Plain-text document sources:
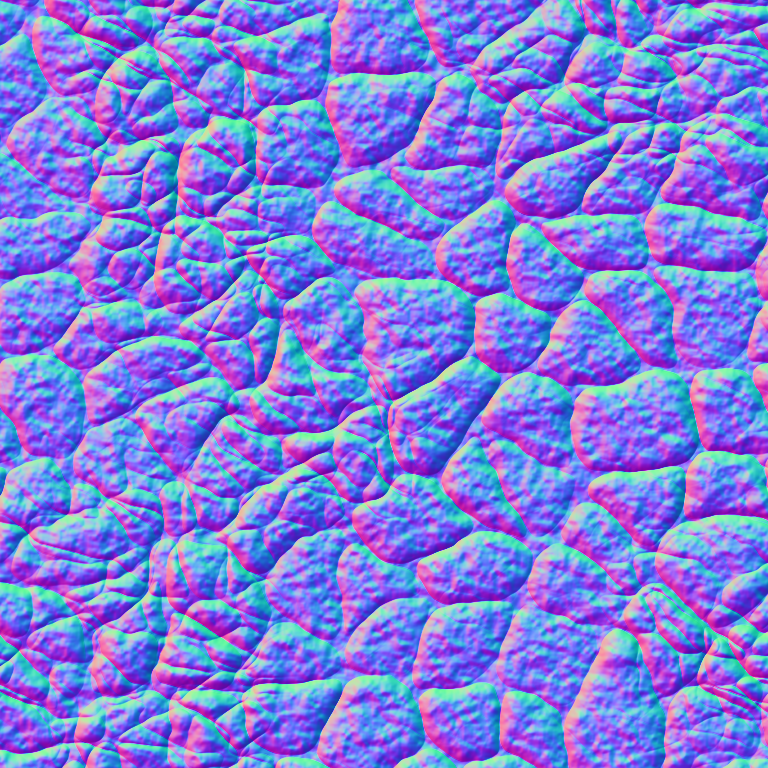
Write a WebGL 2 fragment shader that draws this texture map.

```glsl
#version 300 es
precision highp float;

uniform vec2 u_resolution;
out vec4 outColor;

// Integer hash giving two values in 0..1
vec2 hash2(vec2 cell) {
    uvec2 v = uvec2(ivec2(cell)) * 1664525u + 1013904223u;
    v.x += v.y * 1664525u;
    v.y += v.x * 1664525u;
    v ^= v >> 16u;
    v.x += v.y * 1664525u;
    v.y += v.x * 1664525u;
    v ^= v >> 16u;
    return vec2(v >> 8u) / 16777216.0;
}

// Smooth value noise in 0..1
float noise(vec2 p) {
    vec2 i = floor(p), f = p - i;
    vec2 s = f * f * f * (f * (f * 6.0 - 15.0) + 10.0);
    float low = mix(hash2(i).x, hash2(i + vec2(1, 0)).x, s.x);
    float high = mix(hash2(i + vec2(0, 1)).x, hash2(i + 1.0).x, s.x);
    return mix(low, high, s.y);
}

vec2 noise2(vec2 p) {
    return vec2(noise(p), noise(p + vec2(37.3, 91.7))) - 0.5;
}

vec2 rotate(vec2 p, float angle) {
    float c = cos(angle), s = sin(angle);
    return vec2(c * p.x - s * p.y, s * p.x + c * p.y);
}

vec2 seedPoint(vec2 cell) {
    return cell + 0.06 + 0.88 * hash2(cell);
}

// Rounded pillow cells, zero in the creases; lean tilts every top
float pillows(vec2 p, vec2 density, float depth, float creaseWidth, vec2 lean) {
    vec2 q = p * density;
    vec2 base = floor(q), id = base, nearest = vec2(9);
    for (int y = -1; y <= 1; y++) {
        for (int x = -1; x <= 1; x++) {
            vec2 cell = base + vec2(x, y);
            vec2 offset = seedPoint(cell) - q;
            if (dot(offset, offset) < dot(nearest, nearest)) {
                nearest = offset;
                id = cell;
            }
        }
    }
    // Soft minimum of the distances to all borders rounds the corners
    const float roundness = 0.075;
    float sum = 0.0;
    for (int y = -2; y <= 2; y++) {
        for (int x = -2; x <= 2; x++) {
            if (x == 0 && y == 0) continue;
            vec2 other = seedPoint(id + vec2(x, y)) - q;
            vec2 across = other - nearest;
            float border = 0.5 * dot(other + nearest, across) / max(length(across), 0.05);
            sum += exp(-border / roundness);
        }
    }
    float edge = max(-roundness * log(sum), 0.0) * 2.0 / (density.x + density.y);
    float dome = 1.0 - exp(-edge / creaseWidth);
    float cellDepth = depth * mix(0.6, 1.4, hash2(id + 53.0).x);
    return dome * (cellDepth + dot(lean, -nearest / density));
}

// Folds running down to the right, with narrow valleys
float folds(vec2 p) {
    vec2 q = rotate(p, 0.45) * vec2(11.0, 25.0);
    return 1.0 - exp(-abs(2.0 * noise(q) - 1.0) / 0.3);
}

float grain(vec2 p) {
    return 0.0085 * noise(p * vec2(40.0, 48.0))
         + 0.0068 * noise(rotate(p, 0.3) * vec2(84.0, 98.0))
         + 0.0024 * noise(p * 170.0 + 5.0);
}

// Relief height in canvas units
float relief(vec2 p) {
    vec2 warped = p + 0.06 * noise2(p * 7.0) + 0.013 * noise2(p * 23.0)
                + 0.004 * noise2(p * 58.0);
    float crumple = smoothstep(0.3, 0.65, noise(p * 4.5 + 11.0));
    float large = pillows(warped, vec2(9.0, 9.8), 0.019, 0.009, vec2(-0.07, 0.06));
    float small = pillows(warped + 3.7, vec2(16.0, 20.0), 0.011, 0.006, vec2(-0.04, 0.03));
    return large
         + small * mix(0.08, 1.0, crumple)
         + folds(warped) * mix(0.002, 0.009, crumple)
         + grain(p);
}

// Slope by central differences
vec2 slope(vec2 p, float stepSize) {
    vec2 e = vec2(stepSize, 0.0);
    return vec2(relief(p + e.xy) - relief(p - e.xy),
                relief(p + e.yx) - relief(p - e.yx)) / (2.0 * stepSize);
}

// Red faces left, green faces up, blue faces the viewer
vec3 normalColor(vec2 gradient, float strength) {
    vec3 normal = normalize(vec3(strength * gradient * vec2(1, -1), 1.0));
    return 0.5 + 0.5 * normal;
}

void main() {
    vec2 p = gl_FragCoord.xy / min(u_resolution.x, u_resolution.y);
    outColor = vec4(normalColor(slope(p, 0.0013), 1.15), 1.0);
}
```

#### What is expected:
Could you retype all the entries exactly, skipping the pictures?

#### Answer below:
Write a WebGL 2 fragment shader that draws this texture map.

```glsl
#version 300 es
precision highp float;

uniform vec2 u_resolution;
out vec4 outColor;

// Integer hash giving two values in 0..1
vec2 hash2(vec2 cell) {
    uvec2 v = uvec2(ivec2(cell)) * 1664525u + 1013904223u;
    v.x += v.y * 1664525u;
    v.y += v.x * 1664525u;
    v ^= v >> 16u;
    v.x += v.y * 1664525u;
    v.y += v.x * 1664525u;
    v ^= v >> 16u;
    return vec2(v >> 8u) / 16777216.0;
}

// Smooth value noise in 0..1
float noise(vec2 p) {
    vec2 i = floor(p), f = p - i;
    vec2 s = f * f * f * (f * (f * 6.0 - 15.0) + 10.0);
    float low = mix(hash2(i).x, hash2(i + vec2(1, 0)).x, s.x);
    float high = mix(hash2(i + vec2(0, 1)).x, hash2(i + 1.0).x, s.x);
    return mix(low, high, s.y);
}

vec2 noise2(vec2 p) {
    return vec2(noise(p), noise(p + vec2(37.3, 91.7))) - 0.5;
}

vec2 rotate(vec2 p, float angle) {
    float c = cos(angle), s = sin(angle);
    return vec2(c * p.x - s * p.y, s * p.x + c * p.y);
}

vec2 seedPoint(vec2 cell) {
    return cell + 0.06 + 0.88 * hash2(cell);
}

// Rounded pillow cells, zero in the creases; lean tilts every top
float pillows(vec2 p, vec2 density, float depth, float creaseWidth, vec2 lean) {
    vec2 q = p * density;
    vec2 base = floor(q), id = base, nearest = vec2(9);
    for (int y = -1; y <= 1; y++) {
        for (int x = -1; x <= 1; x++) {
            vec2 cell = base + vec2(x, y);
            vec2 offset = seedPoint(cell) - q;
            if (dot(offset, offset) < dot(nearest, nearest)) {
                nearest = offset;
                id = cell;
            }
        }
    }
    // Soft minimum of the distances to all borders rounds the corners
    const float roundness = 0.075;
    float sum = 0.0;
    for (int y = -2; y <= 2; y++) {
        for (int x = -2; x <= 2; x++) {
            if (x == 0 && y == 0) continue;
            vec2 other = seedPoint(id + vec2(x, y)) - q;
            vec2 across = other - nearest;
            float border = 0.5 * dot(other + nearest, across) / max(length(across), 0.05);
            sum += exp(-border / roundness);
        }
    }
    float edge = max(-roundness * log(sum), 0.0) * 2.0 / (density.x + density.y);
    float dome = 1.0 - exp(-edge / creaseWidth);
    float cellDepth = depth * mix(0.6, 1.4, hash2(id + 53.0).x);
    return dome * (cellDepth + dot(lean, -nearest / density));
}

// Folds running down to the right, with narrow valleys
float folds(vec2 p) {
    vec2 q = rotate(p, 0.45) * vec2(11.0, 25.0);
    return 1.0 - exp(-abs(2.0 * noise(q) - 1.0) / 0.3);
}

float grain(vec2 p) {
    return 0.0085 * noise(p * vec2(40.0, 48.0))
         + 0.0068 * noise(rotate(p, 0.3) * vec2(84.0, 98.0))
         + 0.0024 * noise(p * 170.0 + 5.0);
}

// Relief height in canvas units
float relief(vec2 p) {
    vec2 warped = p + 0.06 * noise2(p * 7.0) + 0.013 * noise2(p * 23.0)
                + 0.004 * noise2(p * 58.0);
    float crumple = smoothstep(0.3, 0.65, noise(p * 4.5 + 11.0));
    float large = pillows(warped, vec2(9.0, 9.8), 0.019, 0.009, vec2(-0.07, 0.06));
    float small = pillows(warped + 3.7, vec2(16.0, 20.0), 0.011, 0.006, vec2(-0.04, 0.03));
    return large
         + small * mix(0.08, 1.0, crumple)
         + folds(warped) * mix(0.002, 0.009, crumple)
         + grain(p);
}

// Slope by central differences
vec2 slope(vec2 p, float stepSize) {
    vec2 e = vec2(stepSize, 0.0);
    return vec2(relief(p + e.xy) - relief(p - e.xy),
                relief(p + e.yx) - relief(p - e.yx)) / (2.0 * stepSize);
}

// Red faces left, green faces up, blue faces the viewer
vec3 normalColor(vec2 gradient, float strength) {
    vec3 normal = normalize(vec3(strength * gradient * vec2(1, -1), 1.0));
    return 0.5 + 0.5 * normal;
}

void main() {
    vec2 p = gl_FragCoord.xy / min(u_resolution.x, u_resolution.y);
    outColor = vec4(normalColor(slope(p, 0.0013), 1.15), 1.0);
}
```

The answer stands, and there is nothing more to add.